Egypt's ousting of Mohamed Morsi was a coup, says John McCain
US senator's choice of words to describe army's overthrow of president may have legal ramifications for US aid to Egypt
Martin Chulov in Cairo
The Guardian, Tuesday 6 August 2013 19.09 BST
US senators John McCain and Lindsey Graham address a news conference in Cairo on 6 August 2013. Photograph: Asmaa Waguih/Reuters
Senator John McCain has become the first US official to describe the ousting of former Egyptian president Mohammed Morsi as a coup – a move that contradicts the White House stance and potentially raises legal ramifications for ongoing American aid.
Officials, including President Barack Obama, have avoided using the term to characterise the armed overthrow of Morsi's government on 3 July, largely because US law would then require it to cut aid with Egypt.
Since 1979, successive regimes in Cairo have been beneficiaries of US military aid in kind, which works as a gift voucher to select hardware such as fighter jets and ammunition. The aid deal started after former president Anwar Sadat signed a peace treaty with Israel, a treaty that remains a cornerstone of US foreign policy in the Middle East.
"We have said we share the democratic aspirations and criticism of the Morsi government that led millions of Egyptians into the streets," said McCain at the end of a brief visit to Cairo in which he and Democrat senator Lindsey Graham met senior officials. "We've also said that the circumstances of [Morsi's] removal was a coup. This was a transition of power not by the ballot box."
The bipartisan visit was aimed at rebooting ties between Washington and Cairo's new leaders and also to press for reconciliation between the interim military-led government and the vanquished Muslim Brotherhood movement, which remains encamped in two parts of the capital demanding that Morsi be reinstated.
The standoff is into its sixth week and a succession of envoys from the EU, African Union and US have done little to shift the seemingly implacable divide between the two sides, which has twice spilled over into deadly violence and continues to destabilise the country.
McCain and Lindsey arrived in Cairo one day after the deputy secretary of state, underscoring the concern Washington has over the situation in Cairo. Egypt's military chief, Abdel Fatah al-Sisi, has struck a vehement nationalistic posture since ending Morsi's term one year after he was democratically elected. However, Sisi said this week he continues to hold discussions with foreign officials, including the US defence secretary, Chuck Hagel, with whom he speaks daily.
"What happens in Egypt in the coming weeks is very, very critical and will have a decisive impact on this country and in the Middle East as well," McCain said.

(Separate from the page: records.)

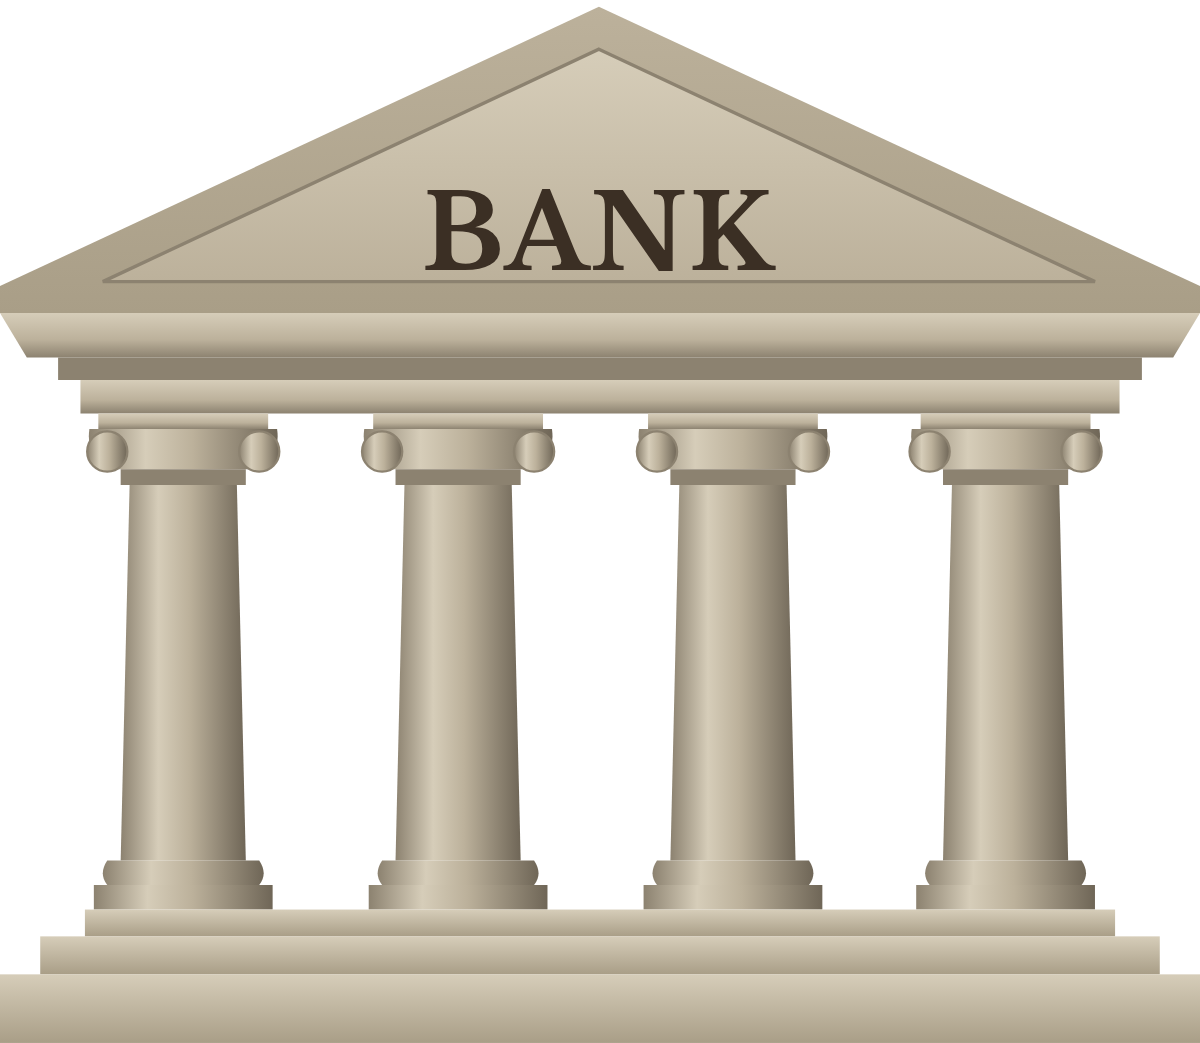
<!DOCTYPE html>
<html lang="en">
<head>
<meta charset="utf-8">
<title>Bank</title>
<link rel="stylesheet" href="https://fonts.googleapis.com/css2?family=Libre+Baskerville:wght@700&display=swap">
<style>
  :root {
    --stone-light: #d6cdb9;
    --stone-mid: #bcb19b;
    --stone-base: #a99e87;
    --stone-dark: #8c8270;
    --stone-deep: #6f6657;
    --lettering: #3b2f24;
    --page: #ffffff;
  }
  html, body {
    margin: 0;
    padding: 0;
    width: 1200px;
    height: 1043px;
    overflow: hidden;
    background: var(--page);
  }
  .bank-building {
    display: block;
    width: 1200px;
    height: 1043px;
  }
  .bank-title {
    font-family: "Libre Baskerville", "Times New Roman", serif;
    font-weight: 700;
    font-size: 46px;
    letter-spacing: 1px;
    fill: var(--lettering);
  }
</style>
</head>
<body>
<svg class="bank-building" viewBox="0 0 537 466.7" xmlns="http://www.w3.org/2000/svg" role="img" aria-label="Classical bank building">
  <defs>
    <linearGradient id="roof-shade" x1="0" y1="0" x2="0" y2="1">
      <stop offset="0" stop-color="var(--stone-mid)"/>
      <stop offset="1" stop-color="var(--stone-base)"/>
    </linearGradient>
    <linearGradient id="tympanum-shade" x1="0" y1="0" x2="0" y2="1">
      <stop offset="0" stop-color="var(--stone-light)"/>
      <stop offset="1" stop-color="var(--stone-mid)"/>
    </linearGradient>
    <linearGradient id="band-shade" x1="0" y1="0" x2="0" y2="1">
      <stop offset="0" stop-color="var(--stone-light)"/>
      <stop offset="0.6" stop-color="var(--stone-mid)"/>
      <stop offset="1" stop-color="var(--stone-dark)"/>
    </linearGradient>
    <linearGradient id="column-shade" x1="0" y1="0" x2="1" y2="0">
      <stop offset="0" stop-color="var(--stone-dark)"/>
      <stop offset="0.3" stop-color="var(--stone-light)"/>
      <stop offset="0.55" stop-color="var(--stone-mid)"/>
      <stop offset="1" stop-color="var(--stone-deep)"/>
    </linearGradient>
    <linearGradient id="step-shade" x1="0" y1="0" x2="0" y2="1">
      <stop offset="0" stop-color="var(--stone-light)"/>
      <stop offset="1" stop-color="var(--stone-base)"/>
    </linearGradient>

    <g id="column">
      <path d="M-38 185 H38 V192 H-38 Z" fill="url(#band-shade)"/>
      <path d="M-42 192 H42 Q44 206 30 210 H-30 Q-44 206 -42 192 Z" fill="url(#column-shade)"/>
      <circle cx="-34" cy="202" r="9" fill="url(#column-shade)" stroke="var(--stone-dark)" stroke-width="1"/>
      <circle cx="34" cy="202" r="9" fill="url(#column-shade)" stroke="var(--stone-dark)" stroke-width="1"/>
      <path d="M-28 210 H28 V217 H-28 Z" fill="var(--stone-dark)"/>
      <path d="M-24 217 H24 L28 385 H-28 Z" fill="url(#column-shade)"/>
      <path d="M-34 385 H34 Q38 391 34 396 H-34 Q-38 391 -34 385 Z" fill="url(#column-shade)"/>
      <path d="M-40 396 H40 V407 H-40 Z" fill="url(#column-shade)"/>
    </g>
  </defs>

  <g class="pediment">
    <path d="M268 3 L537 128 V140 H0 V128 Z" fill="url(#roof-shade)"/>
    <path d="M268 22 L490 126 H46 Z" fill="url(#tympanum-shade)"/>
    <path d="M268 22 L490 126 H46 Z" fill="none" stroke="var(--stone-dark)" stroke-width="1.5"/>
    <text class="bank-title" x="268" y="121" text-anchor="middle">BANK</text>
  </g>

  <g class="entablature">
    <path d="M0 140 H537 L525 160 H12 Z" fill="url(#band-shade)"/>
    <path d="M26 160 H511 V170 H26 Z" fill="var(--stone-dark)"/>
    <path d="M36 170 H501 V185 H36 Z" fill="url(#band-shade)"/>
  </g>

  <g class="colonnade">
    <use href="#column" x="82"/>
    <use href="#column" x="205"/>
    <use href="#column" x="328"/>
    <use href="#column" x="450"/>
  </g>

  <g class="steps">
    <rect x="38" y="407" width="461" height="12" fill="url(#step-shade)"/>
    <rect x="18" y="419" width="501" height="17" fill="url(#step-shade)"/>
    <rect x="0" y="436" width="537" height="30.7" fill="url(#step-shade)"/>
  </g>
</svg>
</body>
</html>
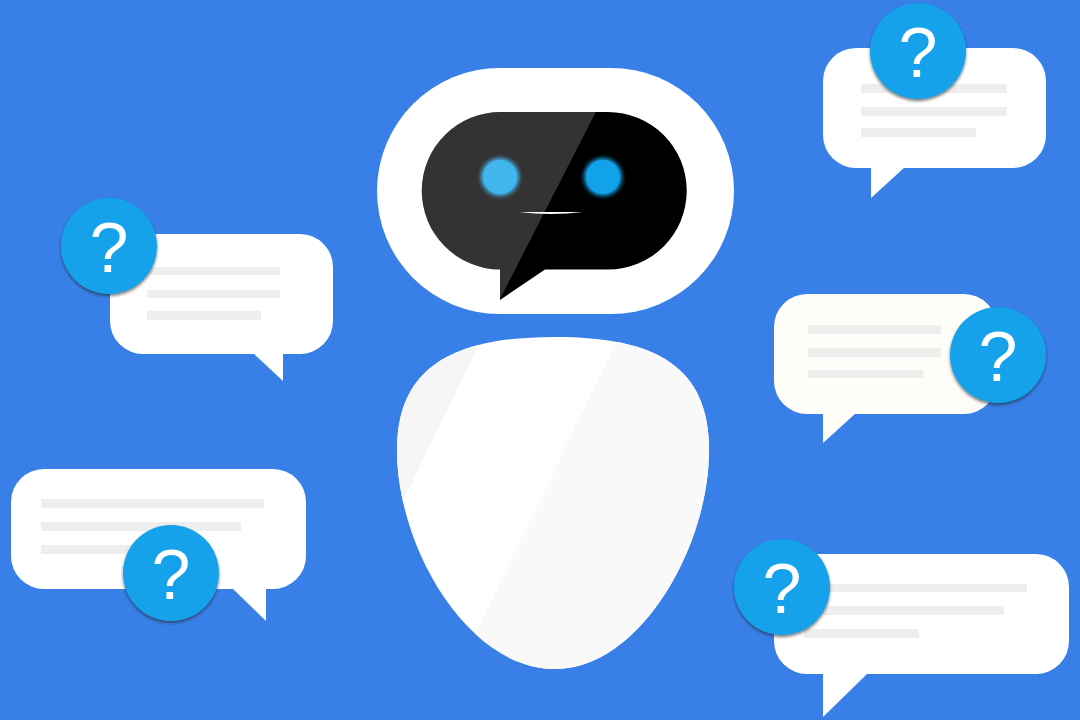
<!DOCTYPE html>
<html lang="en">
<head>
<meta charset="utf-8">
<title>Chatbot with questions</title>
<style>
  :root {
    --sky: #3880e8;
    --white: #ffffff;
    --cream: #fffdf8;
    --line: #eeeeee;
    --badge: #12a2ea;
    --screen: #000000;
    --eye: #12a2ea;
    --shade: #f9f9f9;
    --shade-edge: #f6f6f6;
  }
  html, body { margin: 0; height: 100%; overflow: hidden; background: var(--sky); }
  svg { display: block; width: 1080px; height: 720px; }
  .bubble { fill: var(--white); }
  .bubble-cream { fill: var(--cream); }
  .lines { fill: var(--line); }
  .badge-disc { fill: var(--badge); filter: url(#badge-shadow); }
  .badge-mark { fill: var(--white); font: 70px "Liberation Sans", Arial, sans-serif; text-anchor: middle; }
  .shell { fill: var(--white); }
  .screen { fill: var(--screen); }
  .gloss { fill: var(--white); opacity: .2; }
  .eye-glow { fill: var(--eye); filter: url(#glow); }
  .eye { fill: var(--eye); }
  .mouth { fill: var(--white); }
</style>
</head>
<body>
<svg viewBox="0 0 1080 720" role="img" aria-label="Robot assistant surrounded by question bubbles">
  <defs>
    <filter id="badge-shadow" x="-20%" y="-20%" width="140%" height="140%">
      <feDropShadow dx="0" dy="2" stdDeviation="1.8" flood-color="#222" flood-opacity=".6"/>
    </filter>
    <filter id="glow" x="-50%" y="-50%" width="200%" height="200%">
      <feGaussianBlur stdDeviation="2.2"/>
    </filter>
    <path id="screen-shape" d="M501 112H608A78.500 78.500 0 0 1 608 269.500H545L500 300V269.500A78.500 78.500 0 0 1 501 112Z"/>
    <path id="body-shape" d="M555 337C655 337 709 366 709 450C709 548 639 669 555 669C468 669 397 548 397 450C397 366 455 337 555 337Z"/>
    <clipPath id="screen-clip"><use href="#screen-shape"/></clipPath>
    <clipPath id="body-clip"><use href="#body-shape"/></clipPath>
    <g id="badge">
      <circle class="badge-disc" r="48"/>
      <text class="badge-mark" y="26">?</text>
    </g>
  </defs>

  <rect width="1080" height="720" fill="var(--sky)"/>

  <g id="robot-head">
    <rect class="shell" x="377" y="68" width="357" height="246" rx="123"/>
    <use class="screen" href="#screen-shape"/>
    <circle class="eye-glow" cx="500" cy="177" r="19"/>
    <circle class="eye" cx="500" cy="177" r="17"/>
    <circle class="eye-glow" cx="603" cy="177" r="19"/>
    <circle class="eye" cx="603" cy="177" r="17"/>
    <path class="mouth" d="M519 212H583Q551 216 519 212Z"/>
    <polygon class="gloss" points="400,100 602,100 500,299 400,299" clip-path="url(#screen-clip)"/>
  </g>

  <g id="robot-body">
    <use class="shell" href="#body-shape"/>
    <g clip-path="url(#body-clip)">
      <polygon fill="var(--shade-edge)" points="390,330 486,330 407,493 390,528"/>
      <polygon fill="var(--shade)" points="622,330 720,330 720,680 453,680"/>
    </g>
  </g>

  <g id="question-top-right">
    <rect class="bubble" x="823" y="48" width="223" height="120" rx="33"/>
    <polygon class="bubble" points="871,167 905,167 871,198"/>
    <g class="lines">
      <rect x="861" y="84" width="146" height="9"/>
      <rect x="861" y="107" width="146" height="9"/>
      <rect x="861" y="128" width="115" height="9"/>
    </g>
    <use href="#badge" x="918" y="51"/>
  </g>

  <g id="question-upper-left">
    <rect class="bubble" x="110" y="234" width="223" height="120" rx="33"/>
    <polygon class="bubble" points="253,353 283,353 283,381"/>
    <g class="lines">
      <rect x="147" y="267" width="133" height="8"/>
      <rect x="147" y="290" width="133" height="8"/>
      <rect x="147" y="311" width="114" height="9"/>
    </g>
    <use href="#badge" x="109" y="246"/>
  </g>

  <g id="question-middle-right">
    <rect class="bubble-cream" x="774" y="294" width="223" height="120" rx="33"/>
    <polygon class="bubble-cream" points="823,413 856,413 823,443"/>
    <g class="lines">
      <rect x="808" y="325" width="133" height="9"/>
      <rect x="808" y="348" width="133" height="9"/>
      <rect x="808" y="370" width="115" height="8"/>
    </g>
    <use href="#badge" x="998" y="355"/>
  </g>

  <g id="question-lower-left">
    <rect class="bubble" x="11" y="469" width="295" height="120" rx="33"/>
    <polygon class="bubble" points="232,588 266,588 266,621"/>
    <g class="lines">
      <rect x="41" y="499" width="223" height="9"/>
      <rect x="41" y="522" width="200" height="9"/>
      <rect x="41" y="545" width="115" height="9"/>
    </g>
    <use href="#badge" x="171" y="573"/>
  </g>

  <g id="question-lower-right">
    <rect class="bubble" x="774" y="554" width="295" height="120" rx="33"/>
    <polygon class="bubble" points="823,673 868,673 823,717"/>
    <g class="lines">
      <rect x="804" y="584" width="223" height="8"/>
      <rect x="804" y="606" width="200" height="9"/>
      <rect x="804" y="629" width="115" height="9"/>
    </g>
    <use href="#badge" x="782" y="587"/>
  </g>
</svg>
</body>
</html>
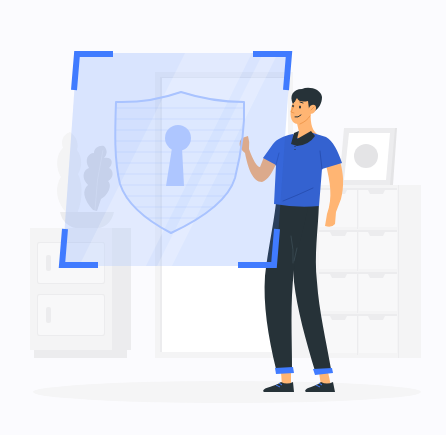
<!DOCTYPE html>
<html lang="en">
<head>
<meta charset="utf-8">
<title>Security shield illustration</title>
<style>
:root {
  --backdrop: #fbfbfe;
  --floor: #f5f5f6;
  --furniture: #f4f4f5;
  --furniture-light: #f8f8f9;
  --furniture-dark: #ececee;
  --furniture-shade: #e4e4e6;
  --white: #ffffff;
  --blue: #407bff;
  --shirt: #3462d0;
  --shirt-fold: #2850b4;
  --ink: #263238;
  --ink-soft: #37474f;
  --skin: #ffb573;
  --skin-shade: #f0994f;
}
html, body { margin: 0; background: var(--backdrop); overflow: hidden; }
svg { display: block; width: 446px; height: 435px; }
.floor { fill: var(--floor); }
.furniture { fill: var(--furniture); }
.light { fill: var(--furniture-light); }
.dark { fill: var(--furniture-dark); }
.shade { fill: var(--furniture-shade); }
.white { fill: var(--white); }
.skin { fill: var(--skin); }
.shirt { fill: var(--shirt); }
.ink { fill: var(--ink); }
.blue { fill: var(--blue); }
.fold { fill: none; stroke: var(--shirt-fold); stroke-width: 1; stroke-linecap: round; }
.crease { fill: none; stroke: var(--ink-soft); stroke-width: 1; stroke-linecap: round; }
.contour { fill: none; stroke: var(--skin-shade); stroke-width: 1; stroke-linecap: round; }
.feature { fill: none; stroke: var(--ink); stroke-width: 1; stroke-linecap: round; }
.glass { fill: var(--blue); fill-opacity: .18; }
.glare { fill: var(--white); fill-opacity: .22; }
.shield-fill { fill: var(--blue); fill-opacity: .04; }
.shield-lines { stroke: var(--blue); stroke-opacity: .1; stroke-width: 1; }
.shield-edge { fill: none; stroke: #a9c3ff; stroke-width: 2; stroke-linejoin: round; }
.keyhole { fill: #aec6ff; }
.corner { fill: none; stroke: var(--blue); stroke-width: 6; stroke-linejoin: miter; }
</style>
</head>
<body>
<svg viewBox="0 0 446 435" role="img" aria-label="Man touching a transparent screen that shows a shield with a keyhole">
  <defs>
    <clipPath id="panel-clip"><polygon points="77,53 291,53 276,266 62,266"/></clipPath>
    <clipPath id="shield-clip"><path d="M181 92Q212 102 244 102C245 126 242 150 235 178C228 201 201 219 171 233C146 220 127 205 120 184C114 160 115 130 116 102Q150 103 181 92Z"/></clipPath>
    <g id="drawer">
      <rect class="light" width="38" height="39"/>
      <rect class="light" x="40" width="38" height="39"/>
      <path class="dark" d="M0 0H78V2H0ZM11 2H28L26 6H13ZM49 2H66L64 6H51Z"/>
      <rect class="dark" x="38" width="1" height="41"/>
    </g>
    <g id="cabinet-door">
      <rect class="dark" x="-1" y="-1" width="68" height="42" rx="2"/>
      <rect class="light" width="66" height="40" rx="2"/>
      <rect class="dark" x="8" y="12" width="5" height="16" rx="2"/>
    </g>
  </defs>

  <rect width="446" height="435" fill="var(--backdrop)"/>
  <ellipse class="floor" cx="227" cy="392" rx="194" ry="11"/>

  <g id="doorway">
    <rect class="furniture" x="155" y="72" width="138" height="286"/>
    <rect class="dark" x="160" y="77" width="128" height="275"/>
    <rect class="white" x="162" y="78" width="126" height="274"/>
  </g>

  <g id="plant">
    <path class="furniture" d="M70 216C56 204 54 188 61 177C54 165 58 152 63 148C60 140 64 134 70 132C77 137 79 144 77 150C83 158 82 168 78 174C84 186 82 204 76 216Z"/>
    <path class="shade" d="M93 210C83 199 82 190 88 185C81 178 83 170 89 168C84 160 88 153 94 153C94 148 99 145 104 146C108 150 107 155 104 158C112 156 114 163 109 168C114 170 114 178 108 181C113 186 107 196 101 199L97 211Z"/>
    <path d="M95 210Q96 180 103 150" fill="none" stroke="#ececee"/>
    <path class="dark" d="M60 212H114C112 222 105 227 99 228H76C68 227 62 221 60 212Z"/>
  </g>

  <g id="cabinet">
    <rect class="dark" x="34" y="349" width="93" height="9"/>
    <rect class="furniture" x="30" y="228" width="101" height="122"/>
    <rect class="dark" x="112" y="228" width="19" height="122"/>
    <use href="#cabinet-door" x="38" y="243"/>
    <use href="#cabinet-door" x="38" y="295"/>
  </g>

  <g id="drawers">
    <rect class="furniture" x="293" y="185" width="128" height="173"/>
    <rect class="dark" x="398" y="185" width="1" height="173"/>
    <use href="#drawer" x="319" y="188"/>
    <use href="#drawer" x="319" y="230"/>
    <use href="#drawer" x="319" y="272"/>
    <use href="#drawer" x="319" y="314"/>
  </g>

  <g id="framed-picture">
    <polygon class="shade" points="391,128 397,128 393,185 387,185"/>
    <polygon class="dark" points="344,128 395,128 390,185 339,185"/>
    <polygon class="white" points="349,133 390,133 386,180 344,180"/>
    <circle class="shade" cx="366" cy="156" r="12"/>
  </g>

  <g id="man">
    <g id="shoes">
      <polygon class="skin" points="281,372 291,372 291,386 282,386"/>
      <polygon class="skin" points="319,372 328,372 331,386 321,386"/>
      <path class="ink" d="M263 391C264 387 274 387 281 382Q287 385 293 382L294 392H264Z"/>
      <path class="ink" d="M305 391C306 387 315 387 321 382Q327 385 333 382L335 392H306Z"/>
      <path d="M276 385L280 387M279 383L282 385M316 385L320 387M319 383L322 385" stroke="#407bff" fill="none"/>
    </g>
    <g id="trousers">
      <path class="ink" d="M291 203H319C318 232 314 254 317 282C319 311 326 340 331 369L315 371C306 341 297 309 294 282Z"/>
      <path class="ink" d="M276 203H309C304 229 297 249 294 270C290 303 292 337 292 369H276C268 336 263 304 265 276C268 249 273 228 276 203Z"/>
      <path class="crease" d="M293 263Q294 250 291 236M294 261L297 248"/>
      <polygon class="blue" points="275,368 293,367 294,373 276,374"/>
      <polygon class="blue" points="313,369 332,368 333,373 315,375"/>
    </g>
    <path id="right-arm" class="skin" d="M326 165L340 161C344 175 344 187 341 199L336 212L335 224Q332 228 325 226L327 214C333 197 330 182 326 165Z"/>
    <path id="left-arm" class="skin" d="M264 157L277 162C272 173 268 180 262 182C253 182 248 169 245 153C239 149 238 142 242 138L248 136Q250 142 249 149C253 160 257 167 260 167Z"/>
    <path class="skin" d="M296 119L311 108C310 121 311 129 317 134Q307 145 295 141L299 132Z"/>
    <path class="shirt" d="M293 134C283 136 277 139 273 144L263 158L276 165L274 204Q297 208 319 206L322 169L342 163C338 151 333 141 326 137L313 133L301 141Z"/>
    <path class="fold" d="M322 169L320 151M276 165L279 153M283 201Q298 195 313 188"/>
    <path class="ink" d="M294 133L299 131L297 139L311 131L315 136Q309 145 297 146L291 144Z"/>
    <path d="M295 146V151" stroke="#263238" stroke-dasharray="1 2"/>
    <g id="head">
      <path class="skin" d="M295 98C290 106 289 117 293 122C299 128 309 119 313 110L317 103Q314 95 303 96Z"/>
      <path class="ink" d="M293 104C289 96 293 89 302 89C309 86 321 89 322 97C322 103 319 109 313 112L309 109L308 101Q299 103 297 98Z"/>
      <path class="skin" d="M309 108C311 103 317 104 316 109C315 114 310 115 308 112Z"/>
      <path class="contour" d="M294 106L291 112L294 113M311 110L314 107M300 124Q307 121 310 116"/>
      <path class="feature" d="M293 102L295 101M300 102L303 103M295 117Q298 118 301 115"/>
      <ellipse class="ink" cx="300" cy="107" rx="1" ry="1.5"/>
      <ellipse class="ink" cx="293" cy="106" rx=".8" ry="1.3"/>
    </g>
  </g>

  <g id="screen">
    <polygon class="glass" points="77,53 291,53 276,266 62,266"/>
    <g clip-path="url(#panel-clip)">
      <polygon class="glare" points="185,53 252,53 146,266 79,266"/>
      <polygon class="glare" points="263,53 278,53 172,266 157,266"/>
    </g>
    <g id="shield">
      <g clip-path="url(#shield-clip)">
        <rect class="shield-fill" x="110" y="88" width="140" height="150"/>
        <path class="shield-lines" d="M112 108H248M112 119H248M112 130H248M112 141H248M112 152H248M112 163H248M112 174H248M112 185H248M112 196H248M112 207H248M112 218H248"/>
      </g>
      <path class="shield-edge" d="M181 92Q212 102 244 102C245 126 242 150 235 178C228 201 201 219 171 233C146 220 127 205 120 184C114 160 115 130 116 102Q150 103 181 92Z"/>
      <circle class="keyhole" cx="178" cy="138" r="13"/>
      <polygon class="keyhole" points="172,148 182,148 184,186 166,186"/>
    </g>
    <path class="corner" d="M74 90L77 54H113M253 54H289L286 90M65 229L62 265H98M238 265H274L277 229"/>
  </g>
</svg>
</body>
</html>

Both senators pressed Sisi to release political prisoners, including Morsi, who has been held at a military base several hours outside of Cairo since 3 July. Morsi is being held with two aides, but is understood to have had no visits from his family. He has access to two daily newspapers and two television stations.
A number of Brotherhood leaders, including Morsi, face criminal charges. The allegations have infuriated Brotherhood backers who say they will remain on the country's deeply polarised streets until Morsi is reinstated.
Egypt's military is understood to be readying for an operation to clear both protest sites as soon as this Sunday, when the three-day Islamic festival of Eid al-Fitr finishes. Sisi and his senior officers have twice this week warned the Brotherhood they must leave the camps.